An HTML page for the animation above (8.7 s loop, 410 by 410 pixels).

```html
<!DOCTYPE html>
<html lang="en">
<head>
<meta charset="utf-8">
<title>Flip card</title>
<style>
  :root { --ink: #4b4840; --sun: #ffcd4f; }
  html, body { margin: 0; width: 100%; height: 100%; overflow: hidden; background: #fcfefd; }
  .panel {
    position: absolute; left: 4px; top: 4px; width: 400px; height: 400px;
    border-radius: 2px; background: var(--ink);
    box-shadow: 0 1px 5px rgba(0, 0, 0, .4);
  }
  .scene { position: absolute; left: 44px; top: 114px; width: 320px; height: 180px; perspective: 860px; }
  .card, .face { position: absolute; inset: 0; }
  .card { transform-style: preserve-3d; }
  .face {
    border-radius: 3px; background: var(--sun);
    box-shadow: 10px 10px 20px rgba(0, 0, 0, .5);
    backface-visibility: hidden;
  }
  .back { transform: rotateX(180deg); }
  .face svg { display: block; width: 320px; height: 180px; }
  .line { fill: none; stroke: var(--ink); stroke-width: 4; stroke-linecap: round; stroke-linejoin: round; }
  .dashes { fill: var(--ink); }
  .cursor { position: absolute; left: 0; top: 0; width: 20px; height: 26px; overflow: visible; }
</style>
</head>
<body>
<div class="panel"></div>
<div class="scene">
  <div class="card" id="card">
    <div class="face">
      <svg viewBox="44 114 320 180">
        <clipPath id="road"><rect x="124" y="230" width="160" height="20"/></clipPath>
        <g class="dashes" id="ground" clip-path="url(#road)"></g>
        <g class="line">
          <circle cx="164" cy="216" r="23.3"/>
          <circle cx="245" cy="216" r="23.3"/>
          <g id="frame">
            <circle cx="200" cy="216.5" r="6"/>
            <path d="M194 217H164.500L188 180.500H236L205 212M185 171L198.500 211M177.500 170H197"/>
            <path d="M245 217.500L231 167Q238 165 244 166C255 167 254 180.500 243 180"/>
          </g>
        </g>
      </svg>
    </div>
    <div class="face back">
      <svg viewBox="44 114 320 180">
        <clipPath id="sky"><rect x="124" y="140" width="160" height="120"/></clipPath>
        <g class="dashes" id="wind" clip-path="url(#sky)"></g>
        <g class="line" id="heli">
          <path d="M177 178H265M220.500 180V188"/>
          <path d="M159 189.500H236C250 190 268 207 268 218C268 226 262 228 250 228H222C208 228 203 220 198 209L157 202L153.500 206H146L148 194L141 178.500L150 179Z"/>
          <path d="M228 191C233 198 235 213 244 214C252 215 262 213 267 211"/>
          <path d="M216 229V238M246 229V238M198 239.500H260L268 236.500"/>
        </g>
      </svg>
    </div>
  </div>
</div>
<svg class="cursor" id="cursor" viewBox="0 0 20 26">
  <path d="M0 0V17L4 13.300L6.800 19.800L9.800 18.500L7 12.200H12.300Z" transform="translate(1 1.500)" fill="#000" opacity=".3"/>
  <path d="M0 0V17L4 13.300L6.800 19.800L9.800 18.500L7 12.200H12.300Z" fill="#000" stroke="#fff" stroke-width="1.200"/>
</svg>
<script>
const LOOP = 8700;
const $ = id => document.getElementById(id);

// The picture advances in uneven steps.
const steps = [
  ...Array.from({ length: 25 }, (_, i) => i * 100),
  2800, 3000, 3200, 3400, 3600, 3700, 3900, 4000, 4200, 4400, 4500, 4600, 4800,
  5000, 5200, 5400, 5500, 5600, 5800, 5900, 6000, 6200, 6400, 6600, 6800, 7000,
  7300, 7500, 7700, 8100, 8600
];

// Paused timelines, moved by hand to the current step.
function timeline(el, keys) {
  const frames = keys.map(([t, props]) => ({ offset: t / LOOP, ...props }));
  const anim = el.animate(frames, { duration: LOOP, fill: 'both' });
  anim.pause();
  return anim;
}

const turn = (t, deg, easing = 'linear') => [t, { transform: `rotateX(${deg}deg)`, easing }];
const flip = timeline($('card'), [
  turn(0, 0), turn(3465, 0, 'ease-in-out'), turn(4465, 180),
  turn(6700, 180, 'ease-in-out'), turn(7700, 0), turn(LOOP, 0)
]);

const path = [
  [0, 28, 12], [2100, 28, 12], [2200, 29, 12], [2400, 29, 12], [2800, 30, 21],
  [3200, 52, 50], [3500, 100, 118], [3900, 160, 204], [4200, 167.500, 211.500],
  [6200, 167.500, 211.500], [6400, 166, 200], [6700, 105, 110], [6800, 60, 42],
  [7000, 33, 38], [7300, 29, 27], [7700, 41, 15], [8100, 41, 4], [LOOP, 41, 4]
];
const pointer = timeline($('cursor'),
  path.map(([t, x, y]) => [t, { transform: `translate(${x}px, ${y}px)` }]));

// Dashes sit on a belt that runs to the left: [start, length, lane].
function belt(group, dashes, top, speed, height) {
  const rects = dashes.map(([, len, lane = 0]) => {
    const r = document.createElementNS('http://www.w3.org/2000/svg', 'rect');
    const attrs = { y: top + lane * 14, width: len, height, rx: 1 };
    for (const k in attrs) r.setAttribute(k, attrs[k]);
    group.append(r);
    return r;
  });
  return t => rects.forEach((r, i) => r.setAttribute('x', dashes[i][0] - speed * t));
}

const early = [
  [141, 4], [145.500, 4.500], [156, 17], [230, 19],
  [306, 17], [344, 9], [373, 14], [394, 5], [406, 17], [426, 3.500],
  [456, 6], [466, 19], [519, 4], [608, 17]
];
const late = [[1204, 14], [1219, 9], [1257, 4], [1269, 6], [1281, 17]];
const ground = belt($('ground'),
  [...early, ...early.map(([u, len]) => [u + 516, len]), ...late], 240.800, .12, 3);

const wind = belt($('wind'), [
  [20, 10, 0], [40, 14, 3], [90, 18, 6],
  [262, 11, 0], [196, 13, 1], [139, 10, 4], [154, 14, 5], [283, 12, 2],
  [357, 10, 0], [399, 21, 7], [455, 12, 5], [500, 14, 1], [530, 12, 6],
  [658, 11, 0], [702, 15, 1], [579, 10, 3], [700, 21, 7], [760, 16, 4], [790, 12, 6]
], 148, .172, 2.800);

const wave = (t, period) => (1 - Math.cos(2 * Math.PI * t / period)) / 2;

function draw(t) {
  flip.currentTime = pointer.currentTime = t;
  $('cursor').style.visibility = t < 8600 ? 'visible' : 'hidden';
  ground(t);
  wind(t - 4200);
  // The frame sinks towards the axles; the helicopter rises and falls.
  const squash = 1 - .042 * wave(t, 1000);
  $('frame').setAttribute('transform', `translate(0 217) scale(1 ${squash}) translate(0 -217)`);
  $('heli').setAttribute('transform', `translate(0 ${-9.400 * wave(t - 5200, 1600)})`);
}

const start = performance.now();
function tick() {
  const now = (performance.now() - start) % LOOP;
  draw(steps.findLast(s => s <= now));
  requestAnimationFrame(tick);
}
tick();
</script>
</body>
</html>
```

WORK TO BE COMPLETED:
What is needed here is an exact copy of all the entries.

ANSWER TO THIS EXERCISE:
An HTML page for the animation above (8.7 s loop, 410 by 410 pixels).

```html
<!DOCTYPE html>
<html lang="en">
<head>
<meta charset="utf-8">
<title>Flip card</title>
<style>
  :root { --ink: #4b4840; --sun: #ffcd4f; }
  html, body { margin: 0; width: 100%; height: 100%; overflow: hidden; background: #fcfefd; }
  .panel {
    position: absolute; left: 4px; top: 4px; width: 400px; height: 400px;
    border-radius: 2px; background: var(--ink);
    box-shadow: 0 1px 5px rgba(0, 0, 0, .4);
  }
  .scene { position: absolute; left: 44px; top: 114px; width: 320px; height: 180px; perspective: 860px; }
  .card, .face { position: absolute; inset: 0; }
  .card { transform-style: preserve-3d; }
  .face {
    border-radius: 3px; background: var(--sun);
    box-shadow: 10px 10px 20px rgba(0, 0, 0, .5);
    backface-visibility: hidden;
  }
  .back { transform: rotateX(180deg); }
  .face svg { display: block; width: 320px; height: 180px; }
  .line { fill: none; stroke: var(--ink); stroke-width: 4; stroke-linecap: round; stroke-linejoin: round; }
  .dashes { fill: var(--ink); }
  .cursor { position: absolute; left: 0; top: 0; width: 20px; height: 26px; overflow: visible; }
</style>
</head>
<body>
<div class="panel"></div>
<div class="scene">
  <div class="card" id="card">
    <div class="face">
      <svg viewBox="44 114 320 180">
        <clipPath id="road"><rect x="124" y="230" width="160" height="20"/></clipPath>
        <g class="dashes" id="ground" clip-path="url(#road)"></g>
        <g class="line">
          <circle cx="164" cy="216" r="23.3"/>
          <circle cx="245" cy="216" r="23.3"/>
          <g id="frame">
            <circle cx="200" cy="216.5" r="6"/>
            <path d="M194 217H164.500L188 180.500H236L205 212M185 171L198.500 211M177.500 170H197"/>
            <path d="M245 217.500L231 167Q238 165 244 166C255 167 254 180.500 243 180"/>
          </g>
        </g>
      </svg>
    </div>
    <div class="face back">
      <svg viewBox="44 114 320 180">
        <clipPath id="sky"><rect x="124" y="140" width="160" height="120"/></clipPath>
        <g class="dashes" id="wind" clip-path="url(#sky)"></g>
        <g class="line" id="heli">
          <path d="M177 178H265M220.500 180V188"/>
          <path d="M159 189.500H236C250 190 268 207 268 218C268 226 262 228 250 228H222C208 228 203 220 198 209L157 202L153.500 206H146L148 194L141 178.500L150 179Z"/>
          <path d="M228 191C233 198 235 213 244 214C252 215 262 213 267 211"/>
          <path d="M216 229V238M246 229V238M198 239.500H260L268 236.500"/>
        </g>
      </svg>
    </div>
  </div>
</div>
<svg class="cursor" id="cursor" viewBox="0 0 20 26">
  <path d="M0 0V17L4 13.300L6.800 19.800L9.800 18.500L7 12.200H12.300Z" transform="translate(1 1.500)" fill="#000" opacity=".3"/>
  <path d="M0 0V17L4 13.300L6.800 19.800L9.800 18.500L7 12.200H12.300Z" fill="#000" stroke="#fff" stroke-width="1.200"/>
</svg>
<script>
const LOOP = 8700;
const $ = id => document.getElementById(id);

// The picture advances in uneven steps.
const steps = [
  ...Array.from({ length: 25 }, (_, i) => i * 100),
  2800, 3000, 3200, 3400, 3600, 3700, 3900, 4000, 4200, 4400, 4500, 4600, 4800,
  5000, 5200, 5400, 5500, 5600, 5800, 5900, 6000, 6200, 6400, 6600, 6800, 7000,
  7300, 7500, 7700, 8100, 8600
];

// Paused timelines, moved by hand to the current step.
function timeline(el, keys) {
  const frames = keys.map(([t, props]) => ({ offset: t / LOOP, ...props }));
  const anim = el.animate(frames, { duration: LOOP, fill: 'both' });
  anim.pause();
  return anim;
}

const turn = (t, deg, easing = 'linear') => [t, { transform: `rotateX(${deg}deg)`, easing }];
const flip = timeline($('card'), [
  turn(0, 0), turn(3465, 0, 'ease-in-out'), turn(4465, 180),
  turn(6700, 180, 'ease-in-out'), turn(7700, 0), turn(LOOP, 0)
]);

const path = [
  [0, 28, 12], [2100, 28, 12], [2200, 29, 12], [2400, 29, 12], [2800, 30, 21],
  [3200, 52, 50], [3500, 100, 118], [3900, 160, 204], [4200, 167.500, 211.500],
  [6200, 167.500, 211.500], [6400, 166, 200], [6700, 105, 110], [6800, 60, 42],
  [7000, 33, 38], [7300, 29, 27], [7700, 41, 15], [8100, 41, 4], [LOOP, 41, 4]
];
const pointer = timeline($('cursor'),
  path.map(([t, x, y]) => [t, { transform: `translate(${x}px, ${y}px)` }]));

// Dashes sit on a belt that runs to the left: [start, length, lane].
function belt(group, dashes, top, speed, height) {
  const rects = dashes.map(([, len, lane = 0]) => {
    const r = document.createElementNS('http://www.w3.org/2000/svg', 'rect');
    const attrs = { y: top + lane * 14, width: len, height, rx: 1 };
    for (const k in attrs) r.setAttribute(k, attrs[k]);
    group.append(r);
    return r;
  });
  return t => rects.forEach((r, i) => r.setAttribute('x', dashes[i][0] - speed * t));
}

const early = [
  [141, 4], [145.500, 4.500], [156, 17], [230, 19],
  [306, 17], [344, 9], [373, 14], [394, 5], [406, 17], [426, 3.500],
  [456, 6], [466, 19], [519, 4], [608, 17]
];
const late = [[1204, 14], [1219, 9], [1257, 4], [1269, 6], [1281, 17]];
const ground = belt($('ground'),
  [...early, ...early.map(([u, len]) => [u + 516, len]), ...late], 240.800, .12, 3);

const wind = belt($('wind'), [
  [20, 10, 0], [40, 14, 3], [90, 18, 6],
  [262, 11, 0], [196, 13, 1], [139, 10, 4], [154, 14, 5], [283, 12, 2],
  [357, 10, 0], [399, 21, 7], [455, 12, 5], [500, 14, 1], [530, 12, 6],
  [658, 11, 0], [702, 15, 1], [579, 10, 3], [700, 21, 7], [760, 16, 4], [790, 12, 6]
], 148, .172, 2.800);

const wave = (t, period) => (1 - Math.cos(2 * Math.PI * t / period)) / 2;

function draw(t) {
  flip.currentTime = pointer.currentTime = t;
  $('cursor').style.visibility = t < 8600 ? 'visible' : 'hidden';
  ground(t);
  wind(t - 4200);
  // The frame sinks towards the axles; the helicopter rises and falls.
  const squash = 1 - .042 * wave(t, 1000);
  $('frame').setAttribute('transform', `translate(0 217) scale(1 ${squash}) translate(0 -217)`);
  $('heli').setAttribute('transform', `translate(0 ${-9.400 * wave(t - 5200, 1600)})`);
}

const start = performance.now();
function tick() {
  const now = (performance.now() - start) % LOOP;
  draw(steps.findLast(s => s <= now));
  requestAnimationFrame(tick);
}
tick();
</script>
</body>
</html>
```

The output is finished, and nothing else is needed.